Dataset content Block Start

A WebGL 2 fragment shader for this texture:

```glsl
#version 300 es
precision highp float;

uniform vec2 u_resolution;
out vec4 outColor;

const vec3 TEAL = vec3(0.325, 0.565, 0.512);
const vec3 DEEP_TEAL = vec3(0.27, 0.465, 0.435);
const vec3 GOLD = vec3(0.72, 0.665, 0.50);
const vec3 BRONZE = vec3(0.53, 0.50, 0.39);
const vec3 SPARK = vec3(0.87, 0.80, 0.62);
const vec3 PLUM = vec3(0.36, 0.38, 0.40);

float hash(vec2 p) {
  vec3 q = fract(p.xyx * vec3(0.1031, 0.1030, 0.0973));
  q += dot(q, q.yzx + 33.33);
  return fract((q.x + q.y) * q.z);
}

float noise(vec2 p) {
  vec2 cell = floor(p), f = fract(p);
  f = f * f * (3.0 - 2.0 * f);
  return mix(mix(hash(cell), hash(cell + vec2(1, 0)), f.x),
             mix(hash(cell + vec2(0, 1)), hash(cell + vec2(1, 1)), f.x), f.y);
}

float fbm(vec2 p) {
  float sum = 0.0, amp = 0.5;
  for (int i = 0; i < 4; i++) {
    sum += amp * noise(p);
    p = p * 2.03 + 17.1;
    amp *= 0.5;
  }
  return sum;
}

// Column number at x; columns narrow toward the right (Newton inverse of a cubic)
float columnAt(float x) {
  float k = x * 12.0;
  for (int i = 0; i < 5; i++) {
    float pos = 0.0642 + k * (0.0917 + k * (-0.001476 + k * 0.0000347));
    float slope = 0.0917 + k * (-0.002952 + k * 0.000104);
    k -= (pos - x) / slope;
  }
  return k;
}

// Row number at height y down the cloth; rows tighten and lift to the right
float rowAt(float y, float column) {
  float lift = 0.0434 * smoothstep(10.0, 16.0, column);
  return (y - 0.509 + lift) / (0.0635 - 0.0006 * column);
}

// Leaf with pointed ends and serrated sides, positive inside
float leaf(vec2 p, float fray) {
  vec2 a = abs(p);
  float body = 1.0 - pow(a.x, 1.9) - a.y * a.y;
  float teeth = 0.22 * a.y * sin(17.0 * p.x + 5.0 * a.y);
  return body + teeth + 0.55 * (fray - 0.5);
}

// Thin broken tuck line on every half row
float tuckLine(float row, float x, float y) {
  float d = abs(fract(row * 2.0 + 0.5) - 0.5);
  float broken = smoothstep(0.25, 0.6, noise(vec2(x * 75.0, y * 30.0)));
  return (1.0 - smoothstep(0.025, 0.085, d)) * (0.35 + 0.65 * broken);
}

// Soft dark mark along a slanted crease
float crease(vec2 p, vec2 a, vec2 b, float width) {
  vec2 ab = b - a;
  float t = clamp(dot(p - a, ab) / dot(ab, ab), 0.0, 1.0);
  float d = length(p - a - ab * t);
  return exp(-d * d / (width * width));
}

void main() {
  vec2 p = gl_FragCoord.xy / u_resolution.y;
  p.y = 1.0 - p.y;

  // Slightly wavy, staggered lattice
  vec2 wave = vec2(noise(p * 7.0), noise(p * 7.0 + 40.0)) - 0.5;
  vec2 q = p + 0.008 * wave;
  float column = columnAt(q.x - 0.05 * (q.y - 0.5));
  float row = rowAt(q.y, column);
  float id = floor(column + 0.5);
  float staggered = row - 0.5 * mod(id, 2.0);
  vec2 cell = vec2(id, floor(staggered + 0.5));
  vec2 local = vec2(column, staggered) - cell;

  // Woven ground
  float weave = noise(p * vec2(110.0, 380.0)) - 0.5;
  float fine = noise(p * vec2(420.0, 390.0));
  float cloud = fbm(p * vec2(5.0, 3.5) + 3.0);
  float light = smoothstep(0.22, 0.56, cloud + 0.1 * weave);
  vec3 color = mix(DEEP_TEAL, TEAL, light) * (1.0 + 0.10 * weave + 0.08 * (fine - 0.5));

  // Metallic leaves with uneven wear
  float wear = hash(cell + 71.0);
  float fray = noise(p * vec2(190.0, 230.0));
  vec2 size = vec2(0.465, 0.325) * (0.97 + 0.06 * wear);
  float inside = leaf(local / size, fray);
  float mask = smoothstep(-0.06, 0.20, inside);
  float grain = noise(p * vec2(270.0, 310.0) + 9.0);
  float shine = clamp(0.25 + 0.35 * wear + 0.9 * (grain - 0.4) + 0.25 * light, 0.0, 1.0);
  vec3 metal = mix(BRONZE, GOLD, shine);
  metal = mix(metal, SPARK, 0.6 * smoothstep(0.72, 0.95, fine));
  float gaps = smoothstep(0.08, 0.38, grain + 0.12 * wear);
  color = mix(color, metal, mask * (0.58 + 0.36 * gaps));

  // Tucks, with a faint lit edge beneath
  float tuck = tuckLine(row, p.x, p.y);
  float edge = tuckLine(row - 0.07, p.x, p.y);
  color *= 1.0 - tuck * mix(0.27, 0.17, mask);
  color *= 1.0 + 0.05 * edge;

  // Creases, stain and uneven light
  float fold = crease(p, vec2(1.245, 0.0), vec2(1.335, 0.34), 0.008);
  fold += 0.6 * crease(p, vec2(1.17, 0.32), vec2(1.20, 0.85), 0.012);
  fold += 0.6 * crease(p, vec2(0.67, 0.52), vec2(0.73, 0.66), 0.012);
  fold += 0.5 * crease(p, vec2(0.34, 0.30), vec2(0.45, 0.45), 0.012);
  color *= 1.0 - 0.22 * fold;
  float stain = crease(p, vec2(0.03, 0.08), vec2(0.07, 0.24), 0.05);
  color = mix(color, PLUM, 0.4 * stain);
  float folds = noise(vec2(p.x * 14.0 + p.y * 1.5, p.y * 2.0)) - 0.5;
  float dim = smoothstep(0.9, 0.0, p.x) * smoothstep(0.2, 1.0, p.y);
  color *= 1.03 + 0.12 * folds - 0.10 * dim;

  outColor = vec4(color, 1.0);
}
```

Dataset content Block End
Dataset content Block Start

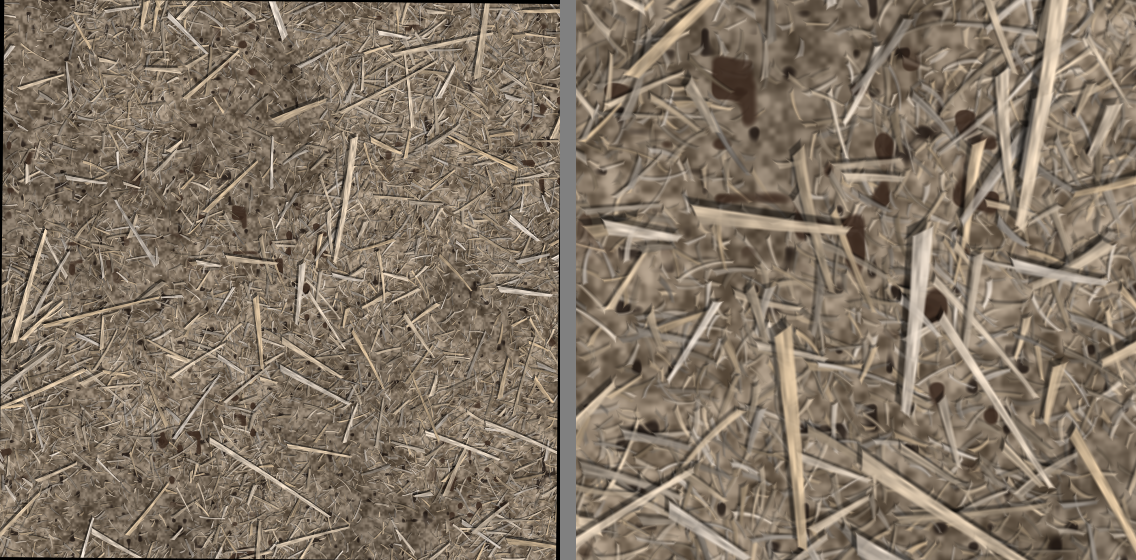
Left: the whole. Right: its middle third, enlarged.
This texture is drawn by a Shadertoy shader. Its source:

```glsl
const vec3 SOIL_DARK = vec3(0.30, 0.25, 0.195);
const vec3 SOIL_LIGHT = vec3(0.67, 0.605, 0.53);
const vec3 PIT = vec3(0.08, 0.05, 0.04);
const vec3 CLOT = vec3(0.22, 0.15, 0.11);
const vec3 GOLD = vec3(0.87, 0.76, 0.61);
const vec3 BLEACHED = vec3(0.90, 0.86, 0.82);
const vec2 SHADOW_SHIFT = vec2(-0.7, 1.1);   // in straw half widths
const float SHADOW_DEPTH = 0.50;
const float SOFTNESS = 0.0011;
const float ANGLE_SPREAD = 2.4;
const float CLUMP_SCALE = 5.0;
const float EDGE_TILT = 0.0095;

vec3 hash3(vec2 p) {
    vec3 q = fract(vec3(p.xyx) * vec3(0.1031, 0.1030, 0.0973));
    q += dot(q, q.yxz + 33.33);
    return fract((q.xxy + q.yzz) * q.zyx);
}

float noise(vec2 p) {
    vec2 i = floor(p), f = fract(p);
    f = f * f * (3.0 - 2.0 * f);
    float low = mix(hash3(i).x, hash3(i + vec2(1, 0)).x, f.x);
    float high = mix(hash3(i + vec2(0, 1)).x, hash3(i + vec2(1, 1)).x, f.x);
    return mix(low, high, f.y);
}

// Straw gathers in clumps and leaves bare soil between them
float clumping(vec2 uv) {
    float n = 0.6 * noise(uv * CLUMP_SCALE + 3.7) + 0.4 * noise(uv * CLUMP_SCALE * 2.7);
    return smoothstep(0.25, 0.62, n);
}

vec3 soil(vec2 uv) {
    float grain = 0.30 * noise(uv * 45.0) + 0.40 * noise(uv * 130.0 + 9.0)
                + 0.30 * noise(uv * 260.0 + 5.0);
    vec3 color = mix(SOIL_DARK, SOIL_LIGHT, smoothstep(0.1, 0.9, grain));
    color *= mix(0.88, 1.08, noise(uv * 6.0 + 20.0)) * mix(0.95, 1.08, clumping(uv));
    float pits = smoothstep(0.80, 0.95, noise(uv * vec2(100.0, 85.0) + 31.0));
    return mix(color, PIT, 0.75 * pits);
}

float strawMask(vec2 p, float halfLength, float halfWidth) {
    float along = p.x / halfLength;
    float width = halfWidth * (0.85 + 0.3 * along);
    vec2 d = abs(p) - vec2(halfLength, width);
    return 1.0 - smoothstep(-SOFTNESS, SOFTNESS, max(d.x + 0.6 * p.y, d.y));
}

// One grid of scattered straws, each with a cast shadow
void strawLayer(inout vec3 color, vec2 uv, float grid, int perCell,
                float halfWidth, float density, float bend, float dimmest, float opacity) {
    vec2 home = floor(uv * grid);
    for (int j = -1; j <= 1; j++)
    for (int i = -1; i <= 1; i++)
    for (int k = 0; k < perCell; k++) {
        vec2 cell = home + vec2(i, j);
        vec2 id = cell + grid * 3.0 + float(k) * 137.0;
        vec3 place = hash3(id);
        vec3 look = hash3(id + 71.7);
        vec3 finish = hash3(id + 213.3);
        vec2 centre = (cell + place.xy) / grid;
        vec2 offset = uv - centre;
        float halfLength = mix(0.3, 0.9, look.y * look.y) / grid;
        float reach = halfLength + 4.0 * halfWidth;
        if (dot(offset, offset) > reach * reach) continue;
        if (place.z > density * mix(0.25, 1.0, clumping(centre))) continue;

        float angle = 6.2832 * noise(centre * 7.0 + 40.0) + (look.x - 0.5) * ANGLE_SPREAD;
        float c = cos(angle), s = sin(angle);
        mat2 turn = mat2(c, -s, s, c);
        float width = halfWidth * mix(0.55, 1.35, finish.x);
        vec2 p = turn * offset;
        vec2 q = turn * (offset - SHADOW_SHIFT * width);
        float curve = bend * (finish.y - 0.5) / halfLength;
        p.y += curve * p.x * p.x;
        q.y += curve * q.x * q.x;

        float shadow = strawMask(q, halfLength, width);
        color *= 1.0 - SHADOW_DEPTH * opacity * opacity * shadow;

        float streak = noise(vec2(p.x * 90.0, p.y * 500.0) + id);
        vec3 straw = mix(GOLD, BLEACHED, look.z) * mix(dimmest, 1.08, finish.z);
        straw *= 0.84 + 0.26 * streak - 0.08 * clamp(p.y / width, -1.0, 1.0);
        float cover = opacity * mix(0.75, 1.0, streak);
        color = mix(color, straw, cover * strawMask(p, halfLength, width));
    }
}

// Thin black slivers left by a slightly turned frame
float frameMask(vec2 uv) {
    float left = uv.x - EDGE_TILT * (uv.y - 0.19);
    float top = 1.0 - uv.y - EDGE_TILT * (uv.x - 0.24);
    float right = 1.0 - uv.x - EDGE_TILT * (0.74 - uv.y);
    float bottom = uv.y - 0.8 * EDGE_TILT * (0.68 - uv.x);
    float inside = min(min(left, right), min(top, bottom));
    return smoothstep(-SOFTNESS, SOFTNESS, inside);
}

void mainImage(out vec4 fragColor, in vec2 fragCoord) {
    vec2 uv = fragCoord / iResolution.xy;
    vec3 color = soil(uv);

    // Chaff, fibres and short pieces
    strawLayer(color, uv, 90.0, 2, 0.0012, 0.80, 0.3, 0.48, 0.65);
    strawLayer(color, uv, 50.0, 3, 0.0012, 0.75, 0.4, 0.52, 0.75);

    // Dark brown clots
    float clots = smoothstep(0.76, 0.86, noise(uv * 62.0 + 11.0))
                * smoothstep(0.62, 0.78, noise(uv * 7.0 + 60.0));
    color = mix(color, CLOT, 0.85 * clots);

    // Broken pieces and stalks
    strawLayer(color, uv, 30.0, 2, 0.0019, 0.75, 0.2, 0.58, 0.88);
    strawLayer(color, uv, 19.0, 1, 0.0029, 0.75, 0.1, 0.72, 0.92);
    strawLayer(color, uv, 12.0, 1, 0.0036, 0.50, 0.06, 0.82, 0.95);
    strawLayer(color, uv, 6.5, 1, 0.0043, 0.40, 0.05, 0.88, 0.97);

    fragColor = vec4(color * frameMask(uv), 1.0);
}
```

Dataset content Block End

What you are asked to do ->
Every line with "centre" in it should be copied from the entries above.

Answer to this problem ->
        vec2 centre = (cell + place.xy) / grid;
        vec2 offset = uv - centre;
        if (place.z > density * mix(0.25, 1.0, clumping(centre))) continue;
        float angle = 6.2832 * noise(centre * 7.0 + 40.0) + (look.x - 0.5) * ANGLE_SPREAD;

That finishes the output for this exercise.